(RECORDS FOR THIS TASK begins)

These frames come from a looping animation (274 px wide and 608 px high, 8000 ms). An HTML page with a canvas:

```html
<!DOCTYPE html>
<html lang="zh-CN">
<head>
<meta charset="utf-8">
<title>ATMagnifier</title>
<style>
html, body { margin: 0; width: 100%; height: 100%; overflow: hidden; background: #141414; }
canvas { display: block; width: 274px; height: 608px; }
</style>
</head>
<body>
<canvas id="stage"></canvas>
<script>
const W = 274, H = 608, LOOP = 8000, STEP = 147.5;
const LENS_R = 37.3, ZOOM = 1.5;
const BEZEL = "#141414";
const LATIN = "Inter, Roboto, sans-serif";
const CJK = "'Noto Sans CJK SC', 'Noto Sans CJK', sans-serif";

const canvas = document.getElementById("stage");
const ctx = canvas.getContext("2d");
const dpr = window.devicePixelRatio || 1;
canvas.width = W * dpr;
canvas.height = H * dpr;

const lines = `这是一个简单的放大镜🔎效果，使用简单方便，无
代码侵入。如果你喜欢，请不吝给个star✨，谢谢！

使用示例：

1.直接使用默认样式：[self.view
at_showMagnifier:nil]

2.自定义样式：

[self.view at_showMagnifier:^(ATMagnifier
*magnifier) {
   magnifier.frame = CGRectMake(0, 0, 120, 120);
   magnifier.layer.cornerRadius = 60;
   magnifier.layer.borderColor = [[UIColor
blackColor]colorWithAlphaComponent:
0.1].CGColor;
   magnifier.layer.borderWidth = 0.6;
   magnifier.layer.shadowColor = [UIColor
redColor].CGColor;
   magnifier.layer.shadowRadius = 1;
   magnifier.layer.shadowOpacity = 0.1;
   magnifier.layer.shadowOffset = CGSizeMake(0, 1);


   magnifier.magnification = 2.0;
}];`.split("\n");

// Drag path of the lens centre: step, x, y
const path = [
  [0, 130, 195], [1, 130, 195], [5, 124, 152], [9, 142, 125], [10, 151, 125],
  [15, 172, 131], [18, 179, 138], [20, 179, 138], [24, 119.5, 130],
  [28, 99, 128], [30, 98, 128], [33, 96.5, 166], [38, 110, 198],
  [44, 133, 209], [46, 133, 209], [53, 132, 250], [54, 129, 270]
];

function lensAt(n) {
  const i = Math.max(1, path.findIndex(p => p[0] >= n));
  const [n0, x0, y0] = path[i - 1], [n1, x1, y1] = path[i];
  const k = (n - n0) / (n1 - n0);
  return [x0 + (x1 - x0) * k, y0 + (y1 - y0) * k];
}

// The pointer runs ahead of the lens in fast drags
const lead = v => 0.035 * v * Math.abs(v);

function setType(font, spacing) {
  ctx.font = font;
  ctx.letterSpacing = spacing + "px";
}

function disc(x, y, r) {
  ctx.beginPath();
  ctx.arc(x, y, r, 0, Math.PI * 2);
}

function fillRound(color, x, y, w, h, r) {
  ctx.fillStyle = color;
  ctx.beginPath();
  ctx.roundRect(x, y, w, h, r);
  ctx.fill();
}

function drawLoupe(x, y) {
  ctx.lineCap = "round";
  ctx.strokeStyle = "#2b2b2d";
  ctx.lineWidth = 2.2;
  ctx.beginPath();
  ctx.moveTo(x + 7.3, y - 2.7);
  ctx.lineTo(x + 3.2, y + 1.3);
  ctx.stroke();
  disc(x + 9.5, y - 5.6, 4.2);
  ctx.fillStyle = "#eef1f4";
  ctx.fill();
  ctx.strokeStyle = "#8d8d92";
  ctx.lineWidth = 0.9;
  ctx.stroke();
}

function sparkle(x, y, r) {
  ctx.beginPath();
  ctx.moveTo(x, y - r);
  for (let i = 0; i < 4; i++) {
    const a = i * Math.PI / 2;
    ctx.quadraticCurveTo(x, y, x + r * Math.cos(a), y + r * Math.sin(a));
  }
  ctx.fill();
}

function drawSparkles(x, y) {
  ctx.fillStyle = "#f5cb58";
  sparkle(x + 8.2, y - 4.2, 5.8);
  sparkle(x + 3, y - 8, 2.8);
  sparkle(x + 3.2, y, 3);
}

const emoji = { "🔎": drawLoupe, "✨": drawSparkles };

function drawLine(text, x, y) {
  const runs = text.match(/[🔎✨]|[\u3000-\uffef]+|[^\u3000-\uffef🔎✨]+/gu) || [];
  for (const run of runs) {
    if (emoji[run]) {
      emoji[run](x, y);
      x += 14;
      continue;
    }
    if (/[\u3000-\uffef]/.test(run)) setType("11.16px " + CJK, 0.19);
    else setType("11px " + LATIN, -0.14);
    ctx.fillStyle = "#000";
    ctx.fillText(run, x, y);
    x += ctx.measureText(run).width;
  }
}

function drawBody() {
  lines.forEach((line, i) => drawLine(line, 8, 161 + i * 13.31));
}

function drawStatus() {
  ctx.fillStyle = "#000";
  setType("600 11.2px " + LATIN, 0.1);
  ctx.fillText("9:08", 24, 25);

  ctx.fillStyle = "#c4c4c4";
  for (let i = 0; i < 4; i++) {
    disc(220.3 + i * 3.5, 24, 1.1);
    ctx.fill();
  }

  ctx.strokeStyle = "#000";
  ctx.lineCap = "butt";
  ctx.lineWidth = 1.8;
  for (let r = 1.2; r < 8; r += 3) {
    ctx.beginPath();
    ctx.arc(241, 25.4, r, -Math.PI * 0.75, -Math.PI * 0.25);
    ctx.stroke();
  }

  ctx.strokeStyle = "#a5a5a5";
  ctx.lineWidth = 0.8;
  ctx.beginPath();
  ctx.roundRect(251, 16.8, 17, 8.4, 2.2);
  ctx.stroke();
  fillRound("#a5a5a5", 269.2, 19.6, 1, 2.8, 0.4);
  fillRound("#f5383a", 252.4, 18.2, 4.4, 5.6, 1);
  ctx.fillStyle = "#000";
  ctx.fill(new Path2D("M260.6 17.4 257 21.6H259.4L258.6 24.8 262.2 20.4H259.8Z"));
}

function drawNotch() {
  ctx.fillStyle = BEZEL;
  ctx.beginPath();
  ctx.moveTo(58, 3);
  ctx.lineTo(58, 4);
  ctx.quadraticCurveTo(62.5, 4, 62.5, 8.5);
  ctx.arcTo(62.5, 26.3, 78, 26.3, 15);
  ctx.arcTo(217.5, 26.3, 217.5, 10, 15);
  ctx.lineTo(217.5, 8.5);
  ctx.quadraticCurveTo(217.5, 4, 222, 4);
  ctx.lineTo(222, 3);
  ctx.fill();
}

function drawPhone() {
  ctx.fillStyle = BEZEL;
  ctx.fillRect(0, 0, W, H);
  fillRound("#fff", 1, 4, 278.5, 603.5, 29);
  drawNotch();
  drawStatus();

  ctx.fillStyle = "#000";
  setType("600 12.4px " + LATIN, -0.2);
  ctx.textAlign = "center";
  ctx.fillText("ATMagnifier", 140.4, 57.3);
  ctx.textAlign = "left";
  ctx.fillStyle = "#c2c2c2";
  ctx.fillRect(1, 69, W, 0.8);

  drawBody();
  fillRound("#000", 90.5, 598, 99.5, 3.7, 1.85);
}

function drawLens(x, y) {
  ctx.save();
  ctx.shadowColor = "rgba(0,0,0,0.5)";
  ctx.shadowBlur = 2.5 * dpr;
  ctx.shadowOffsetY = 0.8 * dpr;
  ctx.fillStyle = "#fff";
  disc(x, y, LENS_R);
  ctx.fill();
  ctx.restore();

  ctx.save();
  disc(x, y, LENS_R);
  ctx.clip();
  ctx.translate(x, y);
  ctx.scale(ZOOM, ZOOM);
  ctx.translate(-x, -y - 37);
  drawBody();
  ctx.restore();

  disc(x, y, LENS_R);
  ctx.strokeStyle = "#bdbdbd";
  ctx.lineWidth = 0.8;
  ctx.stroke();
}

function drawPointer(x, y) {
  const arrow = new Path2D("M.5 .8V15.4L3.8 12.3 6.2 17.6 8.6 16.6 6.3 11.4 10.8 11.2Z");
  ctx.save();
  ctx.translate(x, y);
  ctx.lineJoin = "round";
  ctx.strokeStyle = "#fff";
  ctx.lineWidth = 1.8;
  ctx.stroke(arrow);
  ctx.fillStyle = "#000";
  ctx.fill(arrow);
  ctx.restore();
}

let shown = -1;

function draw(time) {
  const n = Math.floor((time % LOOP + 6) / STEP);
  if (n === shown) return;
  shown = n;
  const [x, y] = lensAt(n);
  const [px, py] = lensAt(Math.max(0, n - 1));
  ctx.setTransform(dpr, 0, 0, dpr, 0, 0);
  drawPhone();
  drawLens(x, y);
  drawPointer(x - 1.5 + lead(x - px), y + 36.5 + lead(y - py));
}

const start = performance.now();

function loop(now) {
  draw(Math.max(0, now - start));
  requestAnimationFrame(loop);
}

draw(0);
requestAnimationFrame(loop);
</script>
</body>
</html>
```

(RECORDS FOR THIS TASK ends)

Out of the material above, select every line that holds the string "height".

html, body { margin: 0; width: 100%; height: 100%; overflow: hidden; background: #141414; }
canvas { display: block; width: 274px; height: 608px; }
canvas.height = H * dpr;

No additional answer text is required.